Beach House -Thank Your Lucky Stars Album Review

When is a surprise album not really a surprise? Probably when it joins an ever increasing list of them over the last 3 or for years. From Wilco to Drake, Radiohead to Beyonce surprise albums are becoming less of a surprise every time another clunks out. This surprise album however is by far the most surprising. Why does this record exist? Two scenarios could have occurred and both are equally baffling. One if Beach House recorded this album alongside their 2 months old effort Depression Cherry there is the question of why bother with 2 albums that would purely statistically be worse than one. The other scenario is them rushing to release a 2nd album over a time period that must have been a little over a month. Both are confusing but one of the main reasons for the success of the surprise album is in its instantaneousness. Gone are the need to release a single, wait, release a video for that song, wait, announce and complete a pre album tour and hype your upcoming release at the biggest festivals and in my opinion most importantly gone is the need to answer endless monotonous questions about Taylor Swift and Kanye West to place yourself in the right demographic for people to head out on release date...and probably pirate your album anyway. The surprise album gives a freedom from this and allows a group to solely place their music as the focus and for this the surprise album is admirable.

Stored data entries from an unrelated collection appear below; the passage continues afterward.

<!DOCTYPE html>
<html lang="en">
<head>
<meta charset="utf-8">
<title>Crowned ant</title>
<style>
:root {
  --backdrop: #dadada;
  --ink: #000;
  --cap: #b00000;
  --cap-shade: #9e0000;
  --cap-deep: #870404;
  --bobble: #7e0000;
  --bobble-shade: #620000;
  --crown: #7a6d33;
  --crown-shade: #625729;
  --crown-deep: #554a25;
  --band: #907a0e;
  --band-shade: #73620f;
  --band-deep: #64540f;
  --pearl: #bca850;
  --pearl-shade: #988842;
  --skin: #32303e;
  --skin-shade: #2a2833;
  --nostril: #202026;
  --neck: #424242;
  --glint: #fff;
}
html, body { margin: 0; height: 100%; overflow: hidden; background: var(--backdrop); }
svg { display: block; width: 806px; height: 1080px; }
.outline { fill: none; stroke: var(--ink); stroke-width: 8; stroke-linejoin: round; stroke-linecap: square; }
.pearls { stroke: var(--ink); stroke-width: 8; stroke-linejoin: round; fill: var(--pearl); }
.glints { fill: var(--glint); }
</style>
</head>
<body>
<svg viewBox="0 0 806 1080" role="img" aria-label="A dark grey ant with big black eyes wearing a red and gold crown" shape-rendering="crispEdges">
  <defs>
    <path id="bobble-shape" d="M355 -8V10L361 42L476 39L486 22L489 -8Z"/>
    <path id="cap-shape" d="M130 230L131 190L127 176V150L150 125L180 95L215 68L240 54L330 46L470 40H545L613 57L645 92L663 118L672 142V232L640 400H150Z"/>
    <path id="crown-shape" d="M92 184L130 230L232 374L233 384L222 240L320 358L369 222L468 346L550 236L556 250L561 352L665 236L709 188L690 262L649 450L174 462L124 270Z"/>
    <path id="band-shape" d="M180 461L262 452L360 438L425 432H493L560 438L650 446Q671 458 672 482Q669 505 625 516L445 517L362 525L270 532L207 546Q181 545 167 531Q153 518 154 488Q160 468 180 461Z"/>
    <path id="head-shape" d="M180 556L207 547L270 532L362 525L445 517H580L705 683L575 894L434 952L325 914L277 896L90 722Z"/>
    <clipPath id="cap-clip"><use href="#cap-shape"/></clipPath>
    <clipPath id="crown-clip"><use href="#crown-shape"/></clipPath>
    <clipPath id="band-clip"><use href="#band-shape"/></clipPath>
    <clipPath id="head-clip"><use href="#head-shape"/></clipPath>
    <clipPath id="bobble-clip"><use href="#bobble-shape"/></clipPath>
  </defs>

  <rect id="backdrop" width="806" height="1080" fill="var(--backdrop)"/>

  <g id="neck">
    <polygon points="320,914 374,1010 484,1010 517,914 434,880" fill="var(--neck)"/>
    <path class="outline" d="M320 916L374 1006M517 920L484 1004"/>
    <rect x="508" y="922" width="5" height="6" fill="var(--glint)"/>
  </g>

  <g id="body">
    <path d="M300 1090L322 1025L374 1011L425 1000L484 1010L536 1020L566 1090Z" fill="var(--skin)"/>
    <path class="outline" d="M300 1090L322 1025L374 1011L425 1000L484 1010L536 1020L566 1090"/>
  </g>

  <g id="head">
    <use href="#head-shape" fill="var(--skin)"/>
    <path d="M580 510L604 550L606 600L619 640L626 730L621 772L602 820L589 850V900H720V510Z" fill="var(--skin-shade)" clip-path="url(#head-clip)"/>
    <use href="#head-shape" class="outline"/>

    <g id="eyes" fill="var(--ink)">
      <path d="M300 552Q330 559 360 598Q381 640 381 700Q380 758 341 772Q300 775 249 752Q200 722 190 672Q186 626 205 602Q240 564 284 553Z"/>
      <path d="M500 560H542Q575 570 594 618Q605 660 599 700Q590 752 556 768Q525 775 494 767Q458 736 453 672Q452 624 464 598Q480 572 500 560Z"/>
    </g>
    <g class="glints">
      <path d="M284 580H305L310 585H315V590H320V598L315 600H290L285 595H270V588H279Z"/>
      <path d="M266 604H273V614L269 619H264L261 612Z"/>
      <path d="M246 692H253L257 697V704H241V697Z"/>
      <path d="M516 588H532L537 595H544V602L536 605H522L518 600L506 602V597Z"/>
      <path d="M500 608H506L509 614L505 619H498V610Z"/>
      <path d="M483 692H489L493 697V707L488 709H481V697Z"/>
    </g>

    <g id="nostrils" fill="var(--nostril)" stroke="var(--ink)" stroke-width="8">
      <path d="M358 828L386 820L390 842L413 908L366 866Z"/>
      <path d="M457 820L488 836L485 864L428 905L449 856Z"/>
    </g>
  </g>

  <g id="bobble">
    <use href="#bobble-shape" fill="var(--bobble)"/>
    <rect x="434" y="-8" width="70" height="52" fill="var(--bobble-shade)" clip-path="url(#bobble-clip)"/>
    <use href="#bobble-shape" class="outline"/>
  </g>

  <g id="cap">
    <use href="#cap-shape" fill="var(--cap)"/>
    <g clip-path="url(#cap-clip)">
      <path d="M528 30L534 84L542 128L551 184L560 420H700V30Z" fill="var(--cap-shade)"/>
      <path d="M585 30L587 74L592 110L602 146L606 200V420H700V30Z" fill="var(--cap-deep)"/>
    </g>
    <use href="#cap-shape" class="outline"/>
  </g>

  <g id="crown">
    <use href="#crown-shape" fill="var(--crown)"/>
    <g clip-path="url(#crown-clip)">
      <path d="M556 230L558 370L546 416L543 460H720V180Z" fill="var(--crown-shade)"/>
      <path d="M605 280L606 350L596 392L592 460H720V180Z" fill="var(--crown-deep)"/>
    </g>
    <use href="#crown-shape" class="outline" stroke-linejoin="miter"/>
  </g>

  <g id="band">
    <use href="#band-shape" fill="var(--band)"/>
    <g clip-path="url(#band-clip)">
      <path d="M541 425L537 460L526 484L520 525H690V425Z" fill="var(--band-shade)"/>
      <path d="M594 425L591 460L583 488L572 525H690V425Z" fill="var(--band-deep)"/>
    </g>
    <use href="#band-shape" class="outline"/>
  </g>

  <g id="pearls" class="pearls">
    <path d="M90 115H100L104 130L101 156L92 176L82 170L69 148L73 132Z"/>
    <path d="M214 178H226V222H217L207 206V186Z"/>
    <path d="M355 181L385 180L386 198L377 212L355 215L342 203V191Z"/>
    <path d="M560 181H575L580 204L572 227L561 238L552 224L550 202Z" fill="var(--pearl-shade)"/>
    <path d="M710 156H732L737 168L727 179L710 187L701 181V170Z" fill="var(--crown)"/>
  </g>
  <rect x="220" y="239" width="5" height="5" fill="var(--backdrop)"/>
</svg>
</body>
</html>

Unfortunately for Beach House focusing on the music exposes many of the frailties of the group. Their dream pop frothiness has by now over the course of the previous albums reached the highest peak it will ever hit and for this band to ever reach any sort of higher status they must deviate.

However 'Thank Your Lucky Stars' is not the album in which this happens.

The album does have many highs. The organ sounds throughout are nothing short of exquisite and some of the songs do stand out as notable. In particular tracks like 'All Your Yeahs' show them at their staple dream pop peak with a great musical breaks that you can really get carried away with and float on. The partner pieces 'The Traveller' and 'Elegy to the Void' are certainly the highlights of the record. Musically and lyrically they hit all the right place and Legrands vocals are at their best even approaching a different sort of sound that would be excellent to hear more of.

The rest of this album unimpressed me. With a lot of filler very few tracks hit any sort of memorableness.

This record is a real shame, its not untruthful in saying that taking the best of this album and Depression Cherry could have produced a really excellent album but instead we are left with 2 average albums, a lot of question and no way in sight for Beach House to match or better 'Teen Dream.'

Dominic Allan

No comments:

Post a Comment